Roath Park roads

Mackintosh Place

In 1880 Harriet Richards, whose family owned Plasnewydd (now the Mackintosh Sports and Social club) and a lot of surrounding  land, married Alfred Mackintosh, chief of the Mackintosh clan, who had even more land in Scotland.  When the land was sold for development many streets were named after them.  Street dates from 1884. Mackintosh Gospel Hall, now called Mackintosh Evangelical church was opened in 1897.

Ninian Road

Named after Ninian Crichton-Stuart, who became MP for Cardiff and was killed in WWI at the Battle of Loos. He was son of the Marquess of Bute. The houses date from 1899. An old tram and trolley bus route with the terminus at the west end. Ninian Road is also home of the Victorian Pillar box being enveloped by a tree and the recently renovated Roath Park House House which was home of William Pettigrew, Cardiff’s Head Gardener. There is also a sad story of Harriett Fleming who used to live at number 3. Number 81 was home of William McKenzie the Chief Constable.

Pen-y-wain Road

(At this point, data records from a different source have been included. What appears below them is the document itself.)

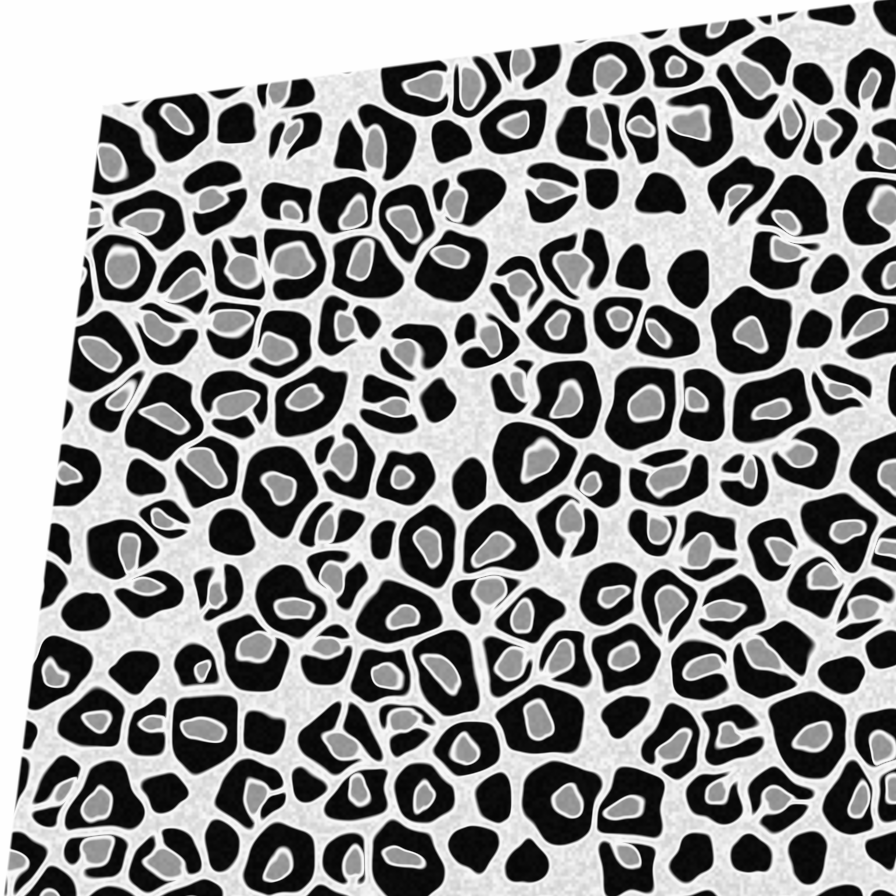
Reproduce this pattern procedurally as a three.js fragment shader.

```glsl
#define GRID 13.6
#define JITTER 0.62
#define GAP 0.066
#define RIM 0.058
#define EDGE 0.026
#define GRAIN 250.0
#define INK vec3(0.04)
#define CORE_GREY vec3(0.585)
#define CLOTH vec3(0.9)
#define HALO vec3(0.98)
#define PAPER vec3(0.995)

varying vec2 vUv;

float hash(vec2 p) {
  vec3 q = fract(vec3(p.xyx) * 0.1031);
  q += dot(q, q.yzx + 33.33);
  return fract((q.x + q.y) * q.z);
}

float noise(vec2 p) {
  vec2 i = floor(p), f = fract(p);
  f = f * f * (3.0 - 2.0 * f);
  return mix(mix(hash(i), hash(i + vec2(1.0, 0.0)), f.x),
             mix(hash(i + vec2(0.0, 1.0)), hash(i + 1.0), f.x), f.y);
}

float smoothMax(float a, float b, float k) {
  float h = max(k - abs(a - b), 0.0) / k;
  return max(a, b) + h * h * k * 0.25;
}

float cover(float d) { return 1.0 - smoothstep(-EDGE, EDGE, d); }

vec2 turn(vec2 p, float a) {
  float c = cos(a), s = sin(a);
  return vec2(c * p.x + s * p.y, c * p.y - s * p.x);
}

// Spot centre and radius for one cell of a staggered grid
vec3 spotAt(vec2 cell) {
  vec2 j = vec2(hash(cell + 3.7), hash(cell + 61.3)) - 0.5;
  float pick = hash(cell + 17.9);
  float radius = pick < 0.2 ? mix(0.24, 0.32, pick * 5.0) : mix(0.38, 0.66, pick * 1.25 - 0.25);
  return vec3(cell + 0.5 + JITTER * j + vec2(0.5 * mod(cell.y, 2.0) - 0.25, 0.0), radius);
}

// Stretched disc with a wavy outline
float blob(vec2 p, float radius, float stretch, float seed) {
  vec2 q = p * vec2(1.0 / stretch, stretch);
  float a = atan(q.y, q.x);
  float wave = 0.09 * sin(2.0 * a + seed * 6.3) + 0.09 * sin(3.0 * a + seed * 23.0)
             + 0.04 * sin(5.0 * a + seed * 41.0);
  return length(q) - radius * (1.0 + wave);
}

// Channel running from the origin along +x
float channel(vec2 p, float halfWidth) {
  return length(vec2(min(p.x, 0.0), p.y)) - halfWidth;
}

void main() {
  vec2 p = vUv * GRID + 40.0;
  p += 0.2 * (vec2(noise(p * 2.4), noise(p * 2.4 + 19.0)) - 0.5);
  vec2 base = floor(p);

  // Owning spot: the smallest power distance
  float best = 100.0;
  vec2 owner = base;
  for (int y = -2; y <= 2; y++)
    for (int x = -2; x <= 2; x++) {
      vec2 cell = base + vec2(float(x), float(y));
      vec3 s = spotAt(cell);
      float d = dot(p - s.xy, p - s.xy) - s.z * s.z;
      if (d < best) { best = d; owner = cell; }
    }

  // Distance to the borders shared with neighbours, with rounded corners
  vec3 spot = spotAt(owner);
  float wall = -10.0;
  for (int y = -2; y <= 2; y++)
    for (int x = -2; x <= 2; x++) {
      vec3 s = spotAt(base + vec2(float(x), float(y)));
      float apart = length(s.xy - spot.xy);
      float d = dot(p - s.xy, p - s.xy) - s.z * s.z;
      if (apart > 0.001) wall = smoothMax(wall, (best - d) / (2.0 * apart), 0.14);
    }

  // Rosette outline, mostly leaning up to the right
  float kind = hash(owner + 5.1), seed = hash(owner + 29.4);
  float lean = 0.65 + 2.0 * (hash(owner + 11.8) - 0.5);
  vec2 q = turn(p - spot.xy, lean);
  float ink = blob(q, spot.z * 1.06 + 0.07, 1.12, seed);
  ink = smoothMax(ink, GAP + wall, 0.16);

  // Grey core, with openings through the ring of smaller rosettes
  float core = 10.0;
  if (spot.z > 0.325) {
    float open = (kind > 0.28 && spot.z < 0.59) ? 1.0 : 0.0;
    float facing = 6.283 * hash(owner + 47.2);
    vec2 c = turn(q, facing);
    c.x -= 0.05 * open;
    core = blob(c, spot.z * mix(0.31, 0.38, open), 1.22, seed + 0.37);
    core = smoothMax(core, GAP + 0.05 + wall, 0.06);
    ink = max(ink, RIM - core);
    if (open > 0.5) {
      float width = mix(0.06, 0.12, seed);
      ink = smoothMax(ink, -channel(c, width), 0.09);
      if (kind > 0.62)
        ink = smoothMax(ink, -channel(turn(c, 1.7 + 2.2 * seed), 0.06), 0.09);
    }
  }

  // Woven cloth, pale halos, ink and cores
  float grain = noise(vUv * GRAIN) - 0.5;
  float weave = noise(vUv * GRAIN * 0.5 + 7.0) - 0.5;
  vec3 color = CLOTH + 0.13 * grain + 0.05 * weave + 0.02 * (vUv.y - 0.5);
  color = mix(color, HALO, 0.85 * (1.0 - smoothstep(0.03, 0.075, min(ink, core))));
  color = mix(color, INK + 0.04 * grain, cover(ink));
  color = mix(color, CORE_GREY + 0.06 * grain, cover(core));

  // Slanted cloth outline on blank paper
  float inside = min(vUv.x - 0.005 - 0.125 * vUv.y, 0.866 + 0.136 * vUv.x - vUv.y);
  color = mix(color, PAPER, cover(inside * GRID));
  gl_FragColor = vec4(min(color, 1.0), 1.0);
}
```
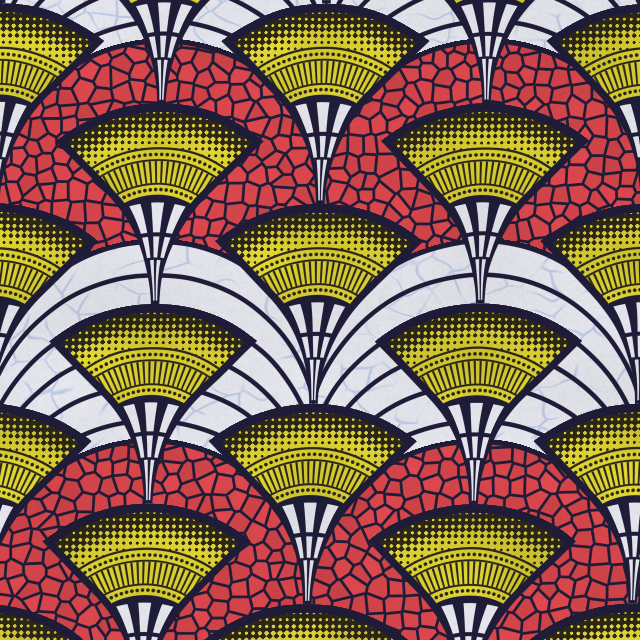
Write a Shadertoy shader that draws this pattern.

```glsl
const vec3 NAVY = vec3(0.12, 0.11, 0.22);
const vec3 OLIVE = vec3(0.17, 0.15, 0.10);
const vec3 YELLOW = vec3(0.85, 0.81, 0.19);
const vec3 RED = vec3(0.83, 0.27, 0.29);
const vec3 WHITE = vec3(0.89, 0.89, 0.92);
const vec3 VEIN = vec3(0.70, 0.76, 0.88);

const float UNIT = 0.254;                  // half a column period, in canvas heights
const vec2 ORIGIN = vec2(0.2245, 0.521);   // tip of one fan
const float SHEAR = 0.032;                 // sideways drift of the columns
const float ROW = 1.231;                   // fan height, in units
const float ARCH_RADIUS = 1.035;
const float RIB_GAP = 0.225;
const float RIB_HALF = 0.014;
const float SIDE_RADIUS = 0.974;           // concave side of a fan
const float HUB = 0.25;                    // centre of the fan bands above the tip
const float CELL = 0.105;                  // pebble size on the red scales
const float DOT_PITCH = 0.041;

float px;

float fill(float d) { return smoothstep(-px, px, d); }
float band(float x, float a, float b) { return fill(x - a) * fill(b - x); }

vec2 hash2(vec2 p) {
    vec3 q = fract(p.xyx * vec3(0.1031, 0.1030, 0.0973));
    q += dot(q, q.yzx + 33.33);
    return fract((q.xx + q.yz) * q.zy);
}

float noise(vec2 p) {
    vec2 i = floor(p), f = fract(p);
    f = f * f * (3.0 - 2.0 * f);
    return mix(mix(hash2(i).x, hash2(i + vec2(1, 0)).x, f.x),
               mix(hash2(i + vec2(0, 1)).x, hash2(i + vec2(1, 1)).x, f.x), f.y);
}

// x: distance to the nearest Voronoi border, y: random value of the cell
vec2 voronoi(vec2 p, float jitter) {
    vec2 i = floor(p), f = fract(p), nearest = vec2(0), id = vec2(0);
    float best = 9.0, edge = 9.0;
    for (int k = 0; k < 9; k++) {
        vec2 g = vec2(k % 3 - 1, k / 3 - 1);
        vec2 r = g + 0.5 + jitter * (hash2(i + g) - 0.5) - f;
        if (dot(r, r) < best) { best = dot(r, r); nearest = r; id = g; }
    }
    for (int k = 0; k < 25; k++) {
        vec2 g = id + vec2(k % 5 - 2, k / 5 - 2);
        vec2 r = g + 0.5 + jitter * (hash2(i + g) - 0.5) - f;
        vec2 gap = r - nearest;
        if (dot(gap, gap) > 1e-4) edge = min(edge, dot(0.5 * (r + nearest), normalize(gap)));
    }
    return vec2(edge, hash2(i + id).y);
}

float beads(float angle, float r, float ring, float pitch) {
    float along = (fract(angle / pitch) - 0.5) * pitch * ring;
    return fill(0.011 - length(vec2(along, r - ring)));
}

// Overlapping arches, alternately pebbled red and ribbed white
vec3 scales(vec2 p) {
    float x = mod(p.x + 1.0, 2.0) - 1.0;
    float rise = sqrt(ARCH_RADIUS * ARCH_RADIUS - x * x);
    float k = ceil((p.y - 0.5 * ROW - rise) / ROW);
    float depth = (k + 0.5) * ROW + rise - p.y;
    float slope = rise / ARCH_RADIUS;
    vec3 color;
    if (mod(k, 2.0) < 0.5) {
        vec2 cell = voronoi(p / CELL, 0.75);
        color = mix(NAVY, RED * (0.95 + 0.1 * cell.y), fill(cell.x * CELL - 0.0085));
    } else {
        vec2 warped = p + 0.06 * noise(p * 9.0);
        float crack = voronoi(warped * vec2(5.0, 6.0), 1.0).x / 5.5;
        float faint = smoothstep(0.3, 0.7, noise(p * 7.0 + 5.0));
        color = mix(WHITE, VEIN, 0.8 * faint * (1.0 - smoothstep(0.002, 0.012, crack)));
        float rib = abs(fract(depth / RIB_GAP - 0.5) - 0.5) * RIB_GAP * slope;
        color = mix(color, NAVY, fill(RIB_HALF - rib));
    }
    return mix(color, NAVY, fill(0.032 - depth * slope));
}

// A column of stacked fans; alpha is the coverage
vec4 fans(vec2 p) {
    float x = mod(p.x + 1.0, 2.0) - 1.0;
    float cap = HUB + sqrt(1.0 - x * x);
    float y = p.y - ceil((p.y - cap) / ROW) * ROW;
    vec2 v = vec2(1.0 - abs(x), max(y, 0.0));
    float side = (v.y > v.x ? dot(v, vec2(sqrt(0.5))) : length(v)) - SIDE_RADIUS;
    vec2 q = vec2(x, y - HUB);
    float r = length(q), angle = atan(q.x, q.y);

    // Halftone, beaded bands and spokes
    vec2 wave = cos(q * 6.2832 / DOT_PITCH);
    float threshold = mix(-1.35, 1.35, smoothstep(0.72, 0.95, r));
    float halftone = smoothstep(-0.5, 0.5, wave.x + wave.y - threshold);
    float spoke = (abs(fract(angle / 0.058) - 0.5) * 0.058 - 0.0105) * r;
    float light = mix(1.0, halftone, fill(r - 0.725));
    light *= mix(1.0, fill(spoke), band(r, 0.505, 0.645));
    light *= 1.0 - max(band(r, 0.718, 0.732), band(r, 0.645, 0.657));
    light *= 1.0 - band(r, 0.496, 0.508);
    light *= 1.0 - max(beads(angle, r, 0.687, 0.05), beads(angle, r, 0.467, 0.07));
    float panel = y > HUB ? min(side - 0.045, min(0.945 - r, r - 0.436)) : -1.0;
    vec3 yellow = YELLOW * (0.93 + 0.12 * noise(p * 3.0));
    vec3 color = mix(NAVY, mix(OLIVE, yellow, light), fill(panel));

    // White slits down the stem
    float halfWidth = 1.0 - sqrt(max(SIDE_RADIUS * SIDE_RADIUS - v.y * v.y, 0.0));
    float t = length(vec2(x, y)), u = abs(x) / halfWidth;
    float three = fill((0.15 - min(u, abs(u - 0.56))) * halfWidth);
    float two = fill((0.17 - abs(u - 0.3)) * halfWidth);
    float slits = three * max(band(t, 0.305, 0.435), band(t, 0.46, 0.64));
    slits = max(slits, two * band(t, 0.04, 0.29)) * step(0.0, y);
    color = mix(color, WHITE, slits);

    float outline = y > HUB ? min(side, 1.0 - r) : side;
    return vec4(color, fill(outline));
}

void mainImage(out vec4 fragColor, in vec2 fragCoord) {
    vec2 uv = fragCoord / iResolution.y;
    px = 0.7 / (iResolution.y * UNIT);
    vec2 p = (uv - ORIGIN - vec2(SHEAR * uv.y, 0.0)) / UNIT;
    p += 0.008 * (vec2(noise(p * 4.0), noise(p * 4.0 + 17.0)) - 0.5);

    vec3 color = scales(p);
    vec4 fan = fans(p);
    color = mix(color, fan.rgb, fan.a);
    fan = fans(p - vec2(1.0, 0.5 * ROW));
    color = mix(color, fan.rgb, fan.a);

    // Uneven dye and cloth grain
    color *= 0.97 + 0.04 * noise(p * 2.0) + 0.03 * (noise(uv * 260.0) - 0.5);
    fragColor = vec4(color, 1.0);
}
```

Pen-y-wain probably means head or end of the meadow/moor/marsh (waun). It is named after the farm that covered the whole area, the homestead being just on Shirley Road. Home of Roath Park Congregational Church (now Tabernacle church) built in 1898 and Roath Park Primary School built in 1894. The houses date from 1897.

Pen-y-wain Road, Roath Park, Cardiff

Shirley Road

The houses date from around 1905. Not named after Dame Shirley Bassey which would have been nice, but after Lewis Vincent Shirley, the solicitor for both the Marquess of Bute and the Mackintosh estate. He died at Plasnewydd (now Mackintosh club) and left £74,000 in his will which is around £10 million in today’s money.  An ardent conservative who got into a public spat with John Batchelor (the man with a statue in the Hayes).  There has been a florist shop on the corner for many years as can be seen by the old 1957 advertisement.